Dear friends, “Thank you” doesn’t quite express how very grateful we are for your support of Schoolhouse Rocked.…
“This is not an exaggeration to say, this is the movement that is needed to save this country. These kids in public schools are not getting the civics, they’re not getting the things they need to be patriots, to be good citizens, to keep our nation from going down the road to socialism, and all the things that we know are bad. The homeschool community is a critical part of this movement in raising up this remnant of young leaders.” – Rick Green
On Episode 656 of The Heidi St. John Podcast, Heidi had a great conversation with Schoolhouse Rocked producer,…
It seems like every newsletter I send, I get emails from people wondering where the film is, with really good cause. I have been too slow in sending actual production updates! Here’s the story.
Have you ever wondered why we chose the title, Schoolhouse Rocked, for a documentary on homeschooling? The “rocked” in the title refers to the impact that we see homeschooling having on “traditional” education models.
We want Schoolhouse Rocked to fuel explosive growth in homeschooling. Our mission with the film is to encourage and equip homeschool families to start strong and finish well, so let’s talk about what that actually means.
Garritt and Yvette Hampton, director and producer/host of Schoolhouse Rocked were recent guests on Israel Wayne’s excellent Family Renewal podcast, where they got to talk about homeschooling and the production of this important homeschooling documentary.

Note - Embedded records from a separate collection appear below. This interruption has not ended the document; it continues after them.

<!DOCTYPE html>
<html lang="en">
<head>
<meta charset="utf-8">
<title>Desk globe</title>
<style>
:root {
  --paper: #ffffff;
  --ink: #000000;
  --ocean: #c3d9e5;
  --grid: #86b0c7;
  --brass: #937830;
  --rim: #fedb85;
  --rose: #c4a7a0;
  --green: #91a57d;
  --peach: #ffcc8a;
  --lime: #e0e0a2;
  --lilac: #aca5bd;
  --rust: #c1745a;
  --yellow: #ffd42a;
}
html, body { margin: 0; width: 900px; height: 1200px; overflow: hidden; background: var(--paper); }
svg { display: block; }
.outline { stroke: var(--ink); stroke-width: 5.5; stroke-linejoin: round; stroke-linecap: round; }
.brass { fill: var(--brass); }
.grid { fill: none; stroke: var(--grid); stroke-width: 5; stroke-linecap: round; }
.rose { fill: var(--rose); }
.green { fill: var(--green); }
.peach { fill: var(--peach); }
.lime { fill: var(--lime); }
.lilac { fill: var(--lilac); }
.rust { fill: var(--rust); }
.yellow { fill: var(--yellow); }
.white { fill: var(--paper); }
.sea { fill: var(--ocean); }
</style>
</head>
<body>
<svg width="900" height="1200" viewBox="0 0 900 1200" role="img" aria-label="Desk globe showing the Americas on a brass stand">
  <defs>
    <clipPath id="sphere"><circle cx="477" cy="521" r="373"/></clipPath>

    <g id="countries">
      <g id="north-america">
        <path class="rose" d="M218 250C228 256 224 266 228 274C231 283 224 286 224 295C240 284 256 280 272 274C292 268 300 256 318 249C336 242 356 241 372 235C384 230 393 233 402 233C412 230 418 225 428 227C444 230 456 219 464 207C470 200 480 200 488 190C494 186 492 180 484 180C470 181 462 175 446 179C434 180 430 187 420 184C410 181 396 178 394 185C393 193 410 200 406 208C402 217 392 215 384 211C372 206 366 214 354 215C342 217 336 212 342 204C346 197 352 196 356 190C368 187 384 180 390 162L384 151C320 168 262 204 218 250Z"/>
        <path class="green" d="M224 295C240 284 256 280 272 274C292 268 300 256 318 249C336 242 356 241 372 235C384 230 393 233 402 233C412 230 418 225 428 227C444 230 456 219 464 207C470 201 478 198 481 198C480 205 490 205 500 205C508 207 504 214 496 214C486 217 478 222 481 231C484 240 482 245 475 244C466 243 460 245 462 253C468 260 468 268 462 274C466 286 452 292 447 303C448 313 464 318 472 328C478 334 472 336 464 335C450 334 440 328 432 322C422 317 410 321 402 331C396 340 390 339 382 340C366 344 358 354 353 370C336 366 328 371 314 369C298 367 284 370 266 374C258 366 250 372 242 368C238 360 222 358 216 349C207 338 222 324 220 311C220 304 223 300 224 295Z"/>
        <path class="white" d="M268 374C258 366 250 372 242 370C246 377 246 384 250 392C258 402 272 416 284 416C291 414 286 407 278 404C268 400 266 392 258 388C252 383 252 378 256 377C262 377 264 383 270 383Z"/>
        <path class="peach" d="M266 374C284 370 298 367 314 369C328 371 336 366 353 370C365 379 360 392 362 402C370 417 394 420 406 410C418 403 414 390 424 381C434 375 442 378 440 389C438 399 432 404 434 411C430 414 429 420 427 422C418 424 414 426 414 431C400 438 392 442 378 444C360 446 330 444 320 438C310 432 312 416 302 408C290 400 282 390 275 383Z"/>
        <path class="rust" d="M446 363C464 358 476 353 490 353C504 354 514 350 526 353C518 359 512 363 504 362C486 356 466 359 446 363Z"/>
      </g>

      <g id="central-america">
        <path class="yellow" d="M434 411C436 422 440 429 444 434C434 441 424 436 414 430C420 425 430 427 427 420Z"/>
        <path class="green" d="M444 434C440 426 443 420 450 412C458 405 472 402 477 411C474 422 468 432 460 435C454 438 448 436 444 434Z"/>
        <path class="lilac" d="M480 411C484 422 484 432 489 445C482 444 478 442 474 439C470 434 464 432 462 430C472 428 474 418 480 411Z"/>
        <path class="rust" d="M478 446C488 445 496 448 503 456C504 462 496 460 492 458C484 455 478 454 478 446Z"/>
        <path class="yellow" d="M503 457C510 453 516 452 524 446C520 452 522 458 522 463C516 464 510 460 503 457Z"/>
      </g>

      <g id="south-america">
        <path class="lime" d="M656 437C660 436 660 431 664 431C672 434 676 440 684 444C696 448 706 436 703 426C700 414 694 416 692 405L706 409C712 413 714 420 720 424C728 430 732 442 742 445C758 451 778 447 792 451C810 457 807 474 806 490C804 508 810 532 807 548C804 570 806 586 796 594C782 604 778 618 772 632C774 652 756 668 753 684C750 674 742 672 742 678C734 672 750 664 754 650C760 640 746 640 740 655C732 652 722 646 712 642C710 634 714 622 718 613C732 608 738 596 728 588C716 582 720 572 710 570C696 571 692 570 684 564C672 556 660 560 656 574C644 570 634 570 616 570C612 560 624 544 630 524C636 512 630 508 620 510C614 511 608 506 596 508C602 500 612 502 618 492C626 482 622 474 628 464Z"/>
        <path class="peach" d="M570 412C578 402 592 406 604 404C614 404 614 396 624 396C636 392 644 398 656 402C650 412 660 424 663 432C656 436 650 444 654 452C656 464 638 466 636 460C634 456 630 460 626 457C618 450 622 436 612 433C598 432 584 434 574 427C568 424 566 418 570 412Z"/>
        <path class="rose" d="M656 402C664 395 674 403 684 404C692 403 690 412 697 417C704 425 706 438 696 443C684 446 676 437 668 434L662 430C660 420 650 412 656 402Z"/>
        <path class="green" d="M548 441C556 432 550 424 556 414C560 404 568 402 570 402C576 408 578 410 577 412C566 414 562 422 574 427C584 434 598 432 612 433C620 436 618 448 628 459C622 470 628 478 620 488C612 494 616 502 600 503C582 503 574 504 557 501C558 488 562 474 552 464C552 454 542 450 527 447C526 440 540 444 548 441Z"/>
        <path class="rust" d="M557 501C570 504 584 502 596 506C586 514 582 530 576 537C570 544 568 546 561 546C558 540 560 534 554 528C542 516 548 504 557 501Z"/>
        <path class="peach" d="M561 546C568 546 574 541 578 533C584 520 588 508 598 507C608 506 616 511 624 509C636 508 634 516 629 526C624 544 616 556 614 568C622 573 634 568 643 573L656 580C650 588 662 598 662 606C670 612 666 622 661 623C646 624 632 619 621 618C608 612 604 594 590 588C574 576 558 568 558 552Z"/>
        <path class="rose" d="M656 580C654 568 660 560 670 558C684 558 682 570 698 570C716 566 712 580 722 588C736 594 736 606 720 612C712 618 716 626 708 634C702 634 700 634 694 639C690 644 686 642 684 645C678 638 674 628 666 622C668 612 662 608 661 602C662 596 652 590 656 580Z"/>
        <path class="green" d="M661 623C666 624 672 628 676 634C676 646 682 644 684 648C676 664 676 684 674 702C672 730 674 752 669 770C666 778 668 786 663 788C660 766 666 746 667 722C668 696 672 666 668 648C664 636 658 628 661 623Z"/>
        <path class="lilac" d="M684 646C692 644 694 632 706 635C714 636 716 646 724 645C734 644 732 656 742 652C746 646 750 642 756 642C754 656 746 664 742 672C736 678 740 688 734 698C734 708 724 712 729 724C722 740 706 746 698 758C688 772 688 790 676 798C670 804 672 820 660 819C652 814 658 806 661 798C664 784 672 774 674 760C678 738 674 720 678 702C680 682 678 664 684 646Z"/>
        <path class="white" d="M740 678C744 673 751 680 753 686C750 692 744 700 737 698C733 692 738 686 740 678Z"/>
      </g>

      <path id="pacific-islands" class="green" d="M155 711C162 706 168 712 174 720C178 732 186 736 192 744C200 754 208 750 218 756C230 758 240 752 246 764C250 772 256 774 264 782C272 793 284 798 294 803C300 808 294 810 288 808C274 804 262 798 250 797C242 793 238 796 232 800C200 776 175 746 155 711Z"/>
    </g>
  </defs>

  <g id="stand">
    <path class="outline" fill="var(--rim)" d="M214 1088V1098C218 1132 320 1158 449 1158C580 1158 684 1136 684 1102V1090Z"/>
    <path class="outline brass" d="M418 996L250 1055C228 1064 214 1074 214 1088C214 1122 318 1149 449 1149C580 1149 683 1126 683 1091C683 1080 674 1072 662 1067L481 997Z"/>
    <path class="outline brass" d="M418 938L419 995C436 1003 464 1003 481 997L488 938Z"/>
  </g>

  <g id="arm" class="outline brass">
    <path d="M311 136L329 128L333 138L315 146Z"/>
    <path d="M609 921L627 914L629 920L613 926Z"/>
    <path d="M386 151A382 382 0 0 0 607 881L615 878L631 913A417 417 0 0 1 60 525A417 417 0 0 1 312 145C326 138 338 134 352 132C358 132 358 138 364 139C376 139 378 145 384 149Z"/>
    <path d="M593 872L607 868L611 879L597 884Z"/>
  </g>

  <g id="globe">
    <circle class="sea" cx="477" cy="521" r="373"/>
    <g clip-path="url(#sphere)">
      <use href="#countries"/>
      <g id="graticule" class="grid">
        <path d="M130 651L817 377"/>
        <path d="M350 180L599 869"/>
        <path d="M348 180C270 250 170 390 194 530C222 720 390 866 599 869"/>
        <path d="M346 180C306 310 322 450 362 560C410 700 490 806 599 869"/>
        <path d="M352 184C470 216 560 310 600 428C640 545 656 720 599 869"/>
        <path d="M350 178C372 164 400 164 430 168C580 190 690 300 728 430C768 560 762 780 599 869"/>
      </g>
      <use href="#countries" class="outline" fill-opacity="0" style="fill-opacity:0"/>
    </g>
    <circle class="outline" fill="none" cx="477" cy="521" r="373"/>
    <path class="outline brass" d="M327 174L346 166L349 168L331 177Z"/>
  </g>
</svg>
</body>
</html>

Listen to the show here.
Yvette Hampton just appeared on the Common Sense Conversations podcast with Professor Carol M. Swain, Ph.D. to talk…
Officially launching Monday, July 30th, The Schoolhouse Rocked Podcast will feature great homeschooling conversations to encourage and equip you to start strong and finish well. In this preview episode Yvette Hampton talks with the director of Schoolhouse Rocked, Garritt Hampton, about what listeners can expect from the podcast and why they are making a homeschool documentary.
Ever since teaching film at the middle school and high school level I have loved helping students learn the skills to become great filmmakers. I recently got a pretty open-ended question from one of these students on how to turn 4 1/2 hours of video into a story worth watching. This is a topic that is near and dear to me, as I have to do the same thing (on a much bigger scale) in editing Schoolhouse Rocked. Luckily, the fundamentals are the same, and learning these fundamentals is the key to becoming a great filmmaker.